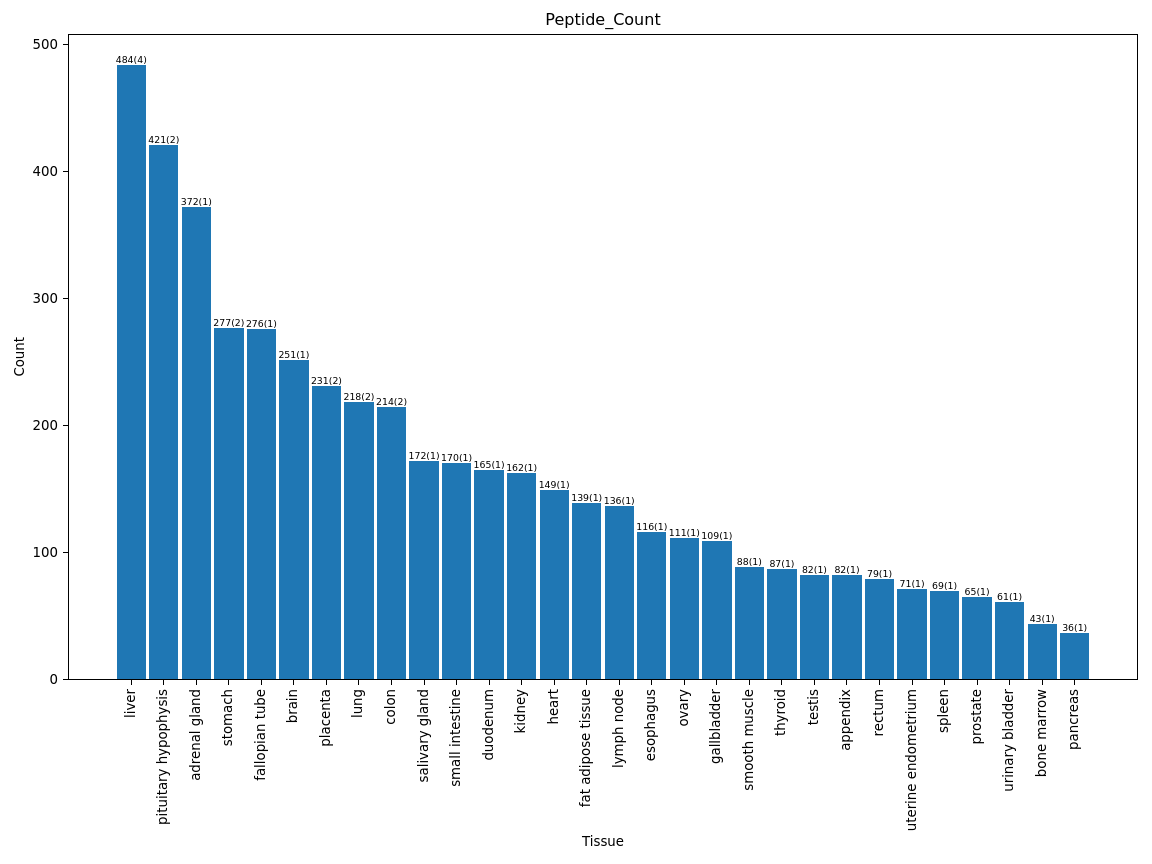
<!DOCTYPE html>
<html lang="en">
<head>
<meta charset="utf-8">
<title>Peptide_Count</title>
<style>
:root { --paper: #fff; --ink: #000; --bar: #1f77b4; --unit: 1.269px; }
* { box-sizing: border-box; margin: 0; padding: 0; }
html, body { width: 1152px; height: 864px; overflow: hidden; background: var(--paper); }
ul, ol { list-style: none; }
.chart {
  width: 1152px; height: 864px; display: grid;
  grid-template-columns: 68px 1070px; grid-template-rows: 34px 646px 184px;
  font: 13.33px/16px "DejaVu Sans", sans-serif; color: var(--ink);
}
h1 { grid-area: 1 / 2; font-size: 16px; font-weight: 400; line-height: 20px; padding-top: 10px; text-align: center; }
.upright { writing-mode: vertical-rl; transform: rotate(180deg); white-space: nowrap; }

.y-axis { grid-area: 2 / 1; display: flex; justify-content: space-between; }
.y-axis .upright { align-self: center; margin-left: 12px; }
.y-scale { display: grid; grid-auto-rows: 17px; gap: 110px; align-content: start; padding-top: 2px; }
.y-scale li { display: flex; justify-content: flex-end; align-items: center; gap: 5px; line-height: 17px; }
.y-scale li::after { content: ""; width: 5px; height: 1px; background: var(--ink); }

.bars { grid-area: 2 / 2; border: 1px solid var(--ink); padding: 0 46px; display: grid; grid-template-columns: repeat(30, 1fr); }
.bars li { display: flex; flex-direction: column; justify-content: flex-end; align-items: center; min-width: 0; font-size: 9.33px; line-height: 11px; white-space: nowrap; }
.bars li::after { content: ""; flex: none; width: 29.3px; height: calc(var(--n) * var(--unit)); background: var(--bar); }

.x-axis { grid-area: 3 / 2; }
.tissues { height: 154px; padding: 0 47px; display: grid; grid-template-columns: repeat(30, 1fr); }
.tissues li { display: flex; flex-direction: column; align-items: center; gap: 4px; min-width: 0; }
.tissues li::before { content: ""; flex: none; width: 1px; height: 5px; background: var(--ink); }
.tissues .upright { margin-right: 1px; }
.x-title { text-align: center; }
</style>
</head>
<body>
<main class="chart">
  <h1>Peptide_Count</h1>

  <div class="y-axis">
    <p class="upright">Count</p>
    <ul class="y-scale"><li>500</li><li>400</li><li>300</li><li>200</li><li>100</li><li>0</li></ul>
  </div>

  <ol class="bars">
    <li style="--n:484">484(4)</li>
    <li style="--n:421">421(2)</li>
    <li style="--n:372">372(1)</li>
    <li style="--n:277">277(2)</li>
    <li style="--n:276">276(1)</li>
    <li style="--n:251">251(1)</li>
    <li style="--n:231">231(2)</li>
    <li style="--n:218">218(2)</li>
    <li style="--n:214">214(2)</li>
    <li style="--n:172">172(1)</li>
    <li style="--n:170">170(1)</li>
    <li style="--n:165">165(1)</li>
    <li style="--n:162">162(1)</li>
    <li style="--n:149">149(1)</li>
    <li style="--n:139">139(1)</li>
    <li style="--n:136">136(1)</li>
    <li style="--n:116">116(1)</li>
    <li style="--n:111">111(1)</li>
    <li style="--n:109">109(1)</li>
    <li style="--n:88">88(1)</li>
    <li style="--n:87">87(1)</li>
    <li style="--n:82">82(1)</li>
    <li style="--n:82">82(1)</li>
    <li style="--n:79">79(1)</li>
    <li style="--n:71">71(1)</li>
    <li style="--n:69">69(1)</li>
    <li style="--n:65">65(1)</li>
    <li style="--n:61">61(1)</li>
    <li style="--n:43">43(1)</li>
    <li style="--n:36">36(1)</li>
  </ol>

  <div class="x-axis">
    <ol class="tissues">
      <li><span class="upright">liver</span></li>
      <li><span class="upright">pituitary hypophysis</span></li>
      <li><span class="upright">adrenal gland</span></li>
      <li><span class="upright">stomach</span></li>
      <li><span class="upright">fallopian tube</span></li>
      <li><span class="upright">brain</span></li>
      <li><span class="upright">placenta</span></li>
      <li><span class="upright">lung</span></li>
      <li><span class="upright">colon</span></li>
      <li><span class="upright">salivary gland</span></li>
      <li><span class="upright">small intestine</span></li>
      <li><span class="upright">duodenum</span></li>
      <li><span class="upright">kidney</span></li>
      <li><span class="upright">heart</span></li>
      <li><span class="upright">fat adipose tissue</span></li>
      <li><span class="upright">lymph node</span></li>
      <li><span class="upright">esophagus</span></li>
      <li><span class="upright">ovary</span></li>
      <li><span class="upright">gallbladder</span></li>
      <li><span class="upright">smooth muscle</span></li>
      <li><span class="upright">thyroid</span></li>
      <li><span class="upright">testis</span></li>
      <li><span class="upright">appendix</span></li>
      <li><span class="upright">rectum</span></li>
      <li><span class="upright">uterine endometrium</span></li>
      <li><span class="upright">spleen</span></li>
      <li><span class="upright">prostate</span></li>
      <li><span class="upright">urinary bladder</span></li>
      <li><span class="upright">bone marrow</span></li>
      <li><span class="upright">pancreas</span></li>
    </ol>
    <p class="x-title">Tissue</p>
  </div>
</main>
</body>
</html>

**THE TASK**
When printing the entries, leave out the images and keep everything else exact.

**OUTPUT FOR THIS TASK**
<!DOCTYPE html>
<html lang="en">
<head>
<meta charset="utf-8">
<title>Peptide_Count</title>
<style>
:root { --paper: #fff; --ink: #000; --bar: #1f77b4; --unit: 1.269px; }
* { box-sizing: border-box; margin: 0; padding: 0; }
html, body { width: 1152px; height: 864px; overflow: hidden; background: var(--paper); }
ul, ol { list-style: none; }
.chart {
  width: 1152px; height: 864px; display: grid;
  grid-template-columns: 68px 1070px; grid-template-rows: 34px 646px 184px;
  font: 13.33px/16px "DejaVu Sans", sans-serif; color: var(--ink);
}
h1 { grid-area: 1 / 2; font-size: 16px; font-weight: 400; line-height: 20px; padding-top: 10px; text-align: center; }
.upright { writing-mode: vertical-rl; transform: rotate(180deg); white-space: nowrap; }

.y-axis { grid-area: 2 / 1; display: flex; justify-content: space-between; }
.y-axis .upright { align-self: center; margin-left: 12px; }
.y-scale { display: grid; grid-auto-rows: 17px; gap: 110px; align-content: start; padding-top: 2px; }
.y-scale li { display: flex; justify-content: flex-end; align-items: center; gap: 5px; line-height: 17px; }
.y-scale li::after { content: ""; width: 5px; height: 1px; background: var(--ink); }

.bars { grid-area: 2 / 2; border: 1px solid var(--ink); padding: 0 46px; display: grid; grid-template-columns: repeat(30, 1fr); }
.bars li { display: flex; flex-direction: column; justify-content: flex-end; align-items: center; min-width: 0; font-size: 9.33px; line-height: 11px; white-space: nowrap; }
.bars li::after { content: ""; flex: none; width: 29.3px; height: calc(var(--n) * var(--unit)); background: var(--bar); }

.x-axis { grid-area: 3 / 2; }
.tissues { height: 154px; padding: 0 47px; display: grid; grid-template-columns: repeat(30, 1fr); }
.tissues li { display: flex; flex-direction: column; align-items: center; gap: 4px; min-width: 0; }
.tissues li::before { content: ""; flex: none; width: 1px; height: 5px; background: var(--ink); }
.tissues .upright { margin-right: 1px; }
.x-title { text-align: center; }
</style>
</head>
<body>
<main class="chart">
  <h1>Peptide_Count</h1>

  <div class="y-axis">
    <p class="upright">Count</p>
    <ul class="y-scale"><li>500</li><li>400</li><li>300</li><li>200</li><li>100</li><li>0</li></ul>
  </div>

  <ol class="bars">
    <li style="--n:484">484(4)</li>
    <li style="--n:421">421(2)</li>
    <li style="--n:372">372(1)</li>
    <li style="--n:277">277(2)</li>
    <li style="--n:276">276(1)</li>
    <li style="--n:251">251(1)</li>
    <li style="--n:231">231(2)</li>
    <li style="--n:218">218(2)</li>
    <li style="--n:214">214(2)</li>
    <li style="--n:172">172(1)</li>
    <li style="--n:170">170(1)</li>
    <li style="--n:165">165(1)</li>
    <li style="--n:162">162(1)</li>
    <li style="--n:149">149(1)</li>
    <li style="--n:139">139(1)</li>
    <li style="--n:136">136(1)</li>
    <li style="--n:116">116(1)</li>
    <li style="--n:111">111(1)</li>
    <li style="--n:109">109(1)</li>
    <li style="--n:88">88(1)</li>
    <li style="--n:87">87(1)</li>
    <li style="--n:82">82(1)</li>
    <li style="--n:82">82(1)</li>
    <li style="--n:79">79(1)</li>
    <li style="--n:71">71(1)</li>
    <li style="--n:69">69(1)</li>
    <li style="--n:65">65(1)</li>
    <li style="--n:61">61(1)</li>
    <li style="--n:43">43(1)</li>
    <li style="--n:36">36(1)</li>
  </ol>

  <div class="x-axis">
    <ol class="tissues">
      <li><span class="upright">liver</span></li>
      <li><span class="upright">pituitary hypophysis</span></li>
      <li><span class="upright">adrenal gland</span></li>
      <li><span class="upright">stomach</span></li>
      <li><span class="upright">fallopian tube</span></li>
      <li><span class="upright">brain</span></li>
      <li><span class="upright">placenta</span></li>
      <li><span class="upright">lung</span></li>
      <li><span class="upright">colon</span></li>
      <li><span class="upright">salivary gland</span></li>
      <li><span class="upright">small intestine</span></li>
      <li><span class="upright">duodenum</span></li>
      <li><span class="upright">kidney</span></li>
      <li><span class="upright">heart</span></li>
      <li><span class="upright">fat adipose tissue</span></li>
      <li><span class="upright">lymph node</span></li>
      <li><span class="upright">esophagus</span></li>
      <li><span class="upright">ovary</span></li>
      <li><span class="upright">gallbladder</span></li>
      <li><span class="upright">smooth muscle</span></li>
      <li><span class="upright">thyroid</span></li>
      <li><span class="upright">testis</span></li>
      <li><span class="upright">appendix</span></li>
      <li><span class="upright">rectum</span></li>
      <li><span class="upright">uterine endometrium</span></li>
      <li><span class="upright">spleen</span></li>
      <li><span class="upright">prostate</span></li>
      <li><span class="upright">urinary bladder</span></li>
      <li><span class="upright">bone marrow</span></li>
      <li><span class="upright">pancreas</span></li>
    </ol>
    <p class="x-title">Tissue</p>
  </div>
</main>
</body>
</html>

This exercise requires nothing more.